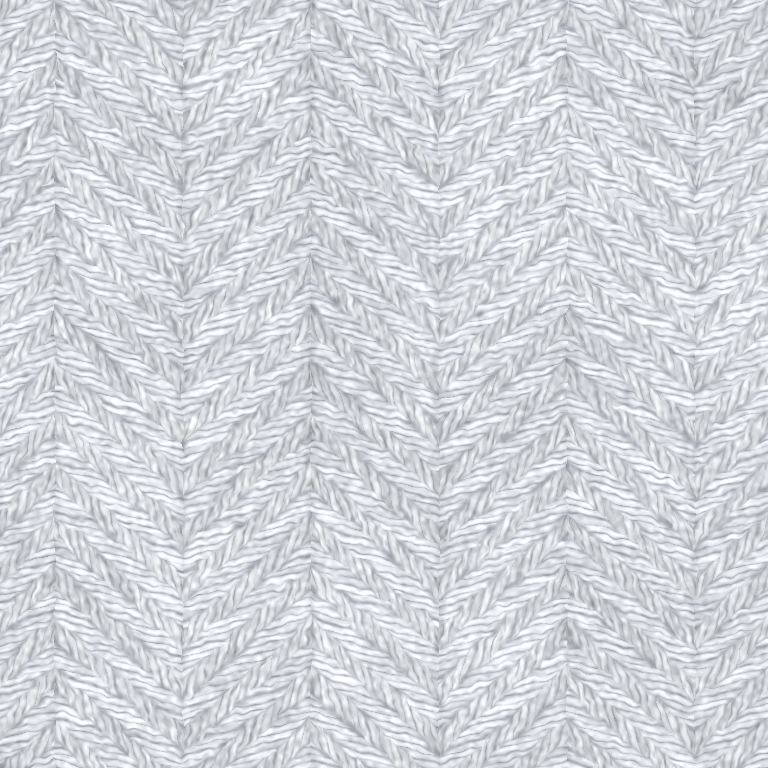
Write a Shadertoy shader that draws this texture.

```glsl
float hash(vec2 p) {
    return fract(sin(dot(p, vec2(127.1, 311.7))) * 43758.5453);
}

float noise(vec2 p) {
    vec2 i = floor(p), f = fract(p);
    f = f * f * (3.0 - 2.0 * f);
    return mix(mix(hash(i), hash(i + vec2(1, 0)), f.x),
               mix(hash(i + vec2(0, 1)), hash(i + vec2(1, 1)), f.x), f.y);
}

// Height of one rounded yarn: across counts yarns, along runs from -1 to 1
float yarnHeight(float across, float along, vec2 seed) {
    vec2 id = vec2(floor(across), 0.0) + seed;
    float shift = hash(id) - 0.5;
    float side = 2.0 * abs(fract(across) - 0.5 + 0.25 * shift);
    float body = 1.0 - pow(min(side, 1.0), 2.4);
    float tip = 1.0 - smoothstep(0.6, 1.1, abs(along + 0.6 * shift));
    return body * tip * mix(0.65, 1.0, hash(id + 7.3));
}

void mainImage(out vec4 fragColor, in vec2 fragCoord) {
    vec2 uv = fragCoord / iResolution.xy;

    // Uneven hand of the cloth
    vec2 wobble = vec2(noise(uv * 85.0), noise(uv * 85.0 + 31.0)) - 0.5;
    vec2 cloth = uv + 0.005 * wobble;

    // Six mirrored arms form three chevrons, with peaks at armX = 0
    float column = 6.0 * (cloth.x - 0.0716);
    float arm = floor(column);
    float armX = fract(column);
    if (mod(arm, 2.0) > 0.5) armX = 1.0 - armX;
    vec2 p = vec2(armX / 6.0, cloth.y);

    // Fifteen diagonal rows, each a bright weft band and a narrow steep warp band
    float row = 15.0 * (p.y + 0.89 * p.x) + 0.27;
    float weftAlong = (fract(row) - 0.5) / 0.31;
    float warpAlong = (fract(row + 0.5) - 0.5) / 0.25;

    float weftAcross = (p.y + 0.24 * p.x) * 108.0;
    float warpAcross = (p.x + 0.27 * p.y) * 100.0;
    float weft = yarnHeight(weftAcross, weftAlong, vec2(arm * 37.0, floor(row)));
    float warp = yarnHeight(warpAcross, warpAlong, vec2(arm * 53.0, floor(row + 0.5) + 90.0));

    // Fine fibres drawn out along each yarn
    float weftFibre = noise(vec2(p.x * 130.0 + arm * 19.0, weftAcross * 3.0)) - 0.5;
    float warpFibre = noise(vec2(warpAcross * 3.0, p.y * 130.0 + arm * 23.0)) - 0.5;

    // Yarn colours over the shaded gaps
    vec3 gap = vec3(0.65, 0.66, 0.69) + 0.1 * noise(uv * 120.0);
    vec3 weftColor = mix(gap, vec3(0.96, 0.97, 0.99), weft) + 0.13 * weftFibre;
    vec3 warpColor = mix(gap, vec3(0.89, 0.91, 0.915), warp) + 0.16 * warpFibre;
    vec3 color = mix(warpColor, weftColor, smoothstep(-0.1, 0.1, weft - warp));

    // Broken crease where the arms meet, then soft fuzz and blotches
    float seam = 1.0 - smoothstep(0.0, 0.06, min(armX, 1.0 - armX));
    color -= 0.1 * seam * noise(vec2(arm, uv.y * 70.0));
    color += 0.1 * (noise(uv * 160.0) - 0.5) + 0.05 * (noise(uv * 9.0) - 0.5) + 0.015;

    fragColor = vec4(clamp(color, 0.0, 1.0), 1.0);
}
```
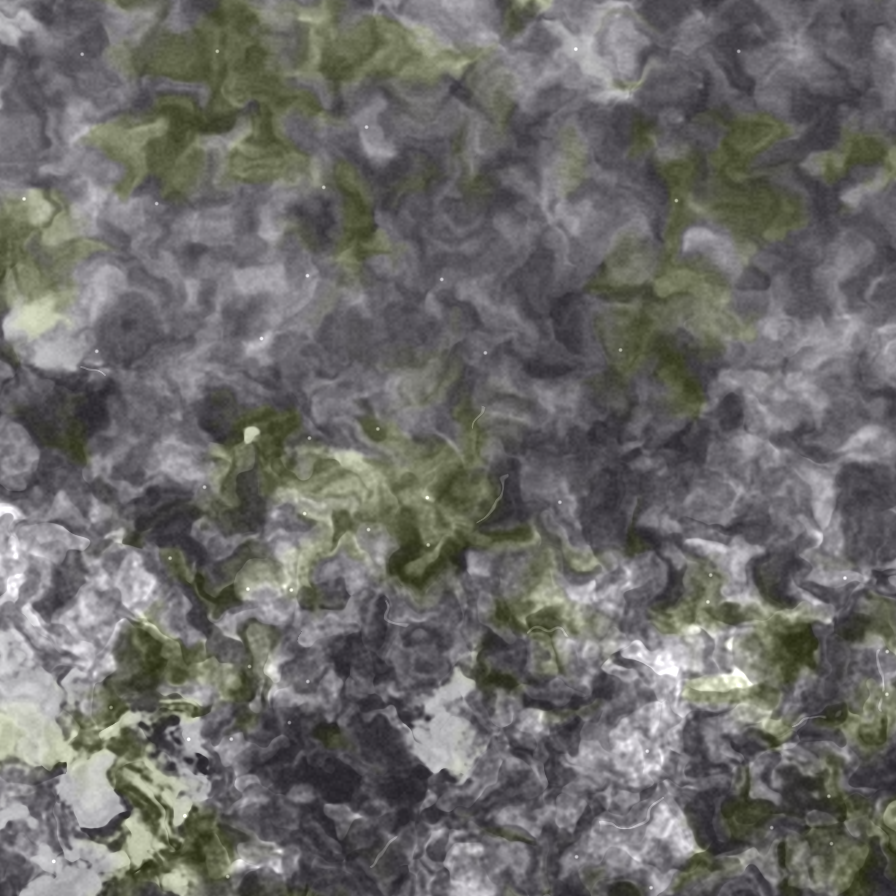
Reproduce this texture procedurally as a WebGL 2 fragment shader.

```glsl
#version 300 es
precision highp float;
// Polished grey-green stone: soft mineral grains, pale ragged veins and fine speckle.
// Tone is a sum of blended cell grains and value noise, shaped into a skewed
// grey range, then tinted; the lower part is crisper than the upper part.

uniform vec2 u_resolution;
out vec4 fragColor;

float hash(vec2 p) {
    return fract(sin(dot(p, vec2(127.1, 311.7))) * 43758.5453);
}

vec2 hash2(vec2 p) {
    return vec2(hash(p), hash(p + 57.3));
}

// Value noise scaled to zero mean and about unit deviation
float noise(vec2 p) {
    vec2 cell = floor(p), f = fract(p);
    f = f * f * (3.0 - 2.0 * f);
    float low = mix(hash(cell), hash(cell + vec2(1, 0)), f.x);
    float high = mix(hash(cell + vec2(0, 1)), hash(cell + vec2(1, 1)), f.x);
    return (mix(low, high, f.y) - 0.5) * 4.6;
}

// Jittered cells of random tone, blended where they meet
float grains(vec2 p, float crispness) {
    vec2 cell = floor(p);
    float tone = 0.0, total = 0.0;
    for (int y = -1; y <= 1; y++) {
        for (int x = -1; x <= 1; x++) {
            vec2 id = cell + vec2(x, y);
            vec2 toSeed = id + hash2(id) - p;
            float weight = exp(-crispness * dot(toSeed, toSeed));
            tone += weight * hash(id + 19.7);
            total += weight;
        }
    }
    return (tone / total - 0.5) * 4.0;
}

mat2 rotate(float a) {
    return mat2(cos(a), sin(a), -sin(a), cos(a));
}

float segment(vec2 p, vec2 dir, float halfLength) {
    return length(p - dir * clamp(dot(p, dir), -halfLength, halfLength));
}

void main() {
    vec2 p = gl_FragCoord.xy / u_resolution.y;
    float focus = 1.0 - smoothstep(0.15, 0.75, p.y + 0.04 * noise(p * 4.0));

    // Bend the domain so grain outlines become irregular
    vec2 q = p + 0.010 * vec2(noise(p * 22.0 + 3.1), noise(p * 22.0 + 41.7));
    q += 0.0035 * vec2(noise(p * 70.0 + 8.3), noise(p * 70.0 + 65.2));

    // Mineral tone from broad to fine
    float crispness = mix(5.0, 13.0, focus);
    float fine = noise(rotate(0.9) * q * 95.0);
    float tone = 0.38 * noise(rotate(0.5) * q * 5.0 + 2.4)
               + 0.30 * noise(rotate(1.1) * q * 11.0 + 7.9)
               + 0.55 * grains(rotate(0.3) * q * 23.0, crispness)
               + 0.48 * grains(rotate(0.8) * q * 45.0 + 31.0, crispness)
               + mix(0.22, 0.36, focus) * fine
               + mix(0.10, 0.22, focus) * noise(rotate(0.4) * p * 190.0);
    tone *= mix(0.85, 1.2, focus);
    float grey = 0.405 + 0.132 * tone + 0.018 * tone * tone;
    grey = max(grey, 0.13);
    vec3 color = vec3(grey);

    // Olive stains among faintly violet greys
    float olive = noise(q * 9.0 + 13.6) + 0.6 * noise(q * 27.0 + 5.5);
    color += mix(vec3(0.004, -0.006, 0.018), vec3(0.0, 0.016, -0.085),
                 smoothstep(0.2, 1.9, olive));

    // Pale ragged patches, stretched along a slanted axis
    vec2 slant = rotate(mix(0.5, -0.5, smoothstep(0.4, 0.6, p.y))) * q;
    float pale = noise(slant * vec2(8.5, 4.2) + 17.2)
               + 0.35 * noise(q * 26.0 + 71.0) + 0.22 * tone
               + 0.25 * focus * (1.0 - p.x);
    float patchMask = smoothstep(1.55, mix(2.4, 2.05, focus), pale);
    vec3 paleColor = mix(vec3(0.75, 0.75, 0.76), vec3(0.80, 0.82, 0.72),
                         smoothstep(0.0, 1.5, olive)) + 0.025 * fine;
    color = mix(color, paleColor, 0.85 * patchMask);

    // Tiny glints
    vec2 glintCell = floor(p * 60.0);
    vec2 glintAt = 0.25 + 0.5 * hash2(glintCell + 4.0);
    float glint = 1.0 - smoothstep(0.04, 0.18, length(fract(p * 60.0) - glintAt));
    color += 0.35 * glint * step(0.982, hash(glintCell + 90.0));

    // Short hairline scratches
    for (int i = 0; i < 9; i++) {
        vec2 id = vec2(i, 6.0);
        float angle = 6.283 * hash(id + 2.0);
        vec2 center = hash2(id) * vec2(1.0, 0.6);
        vec2 offset = q - center;
        float d = segment(offset, vec2(cos(angle), sin(angle)), 0.018);
        color += 0.16 * (1.0 - smoothstep(0.0006, 0.0028, d));
    }

    // Fine surface grain
    color += 0.010 * noise(p * 330.0);
    fragColor = vec4(clamp(color, 0.0, 1.0), 1.0);
}
```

TASK TO COMPLETE
In the listing above, find every line with the word "warpAcross" and copy it.

EXERCISE RESULT
    float warpAcross = (p.x + 0.27 * p.y) * 100.0;
    float warp = yarnHeight(warpAcross, warpAlong, vec2(arm * 53.0, floor(row + 0.5) + 90.0));
    float warpFibre = noise(vec2(warpAcross * 3.0, p.y * 130.0 + arm * 23.0)) - 0.5;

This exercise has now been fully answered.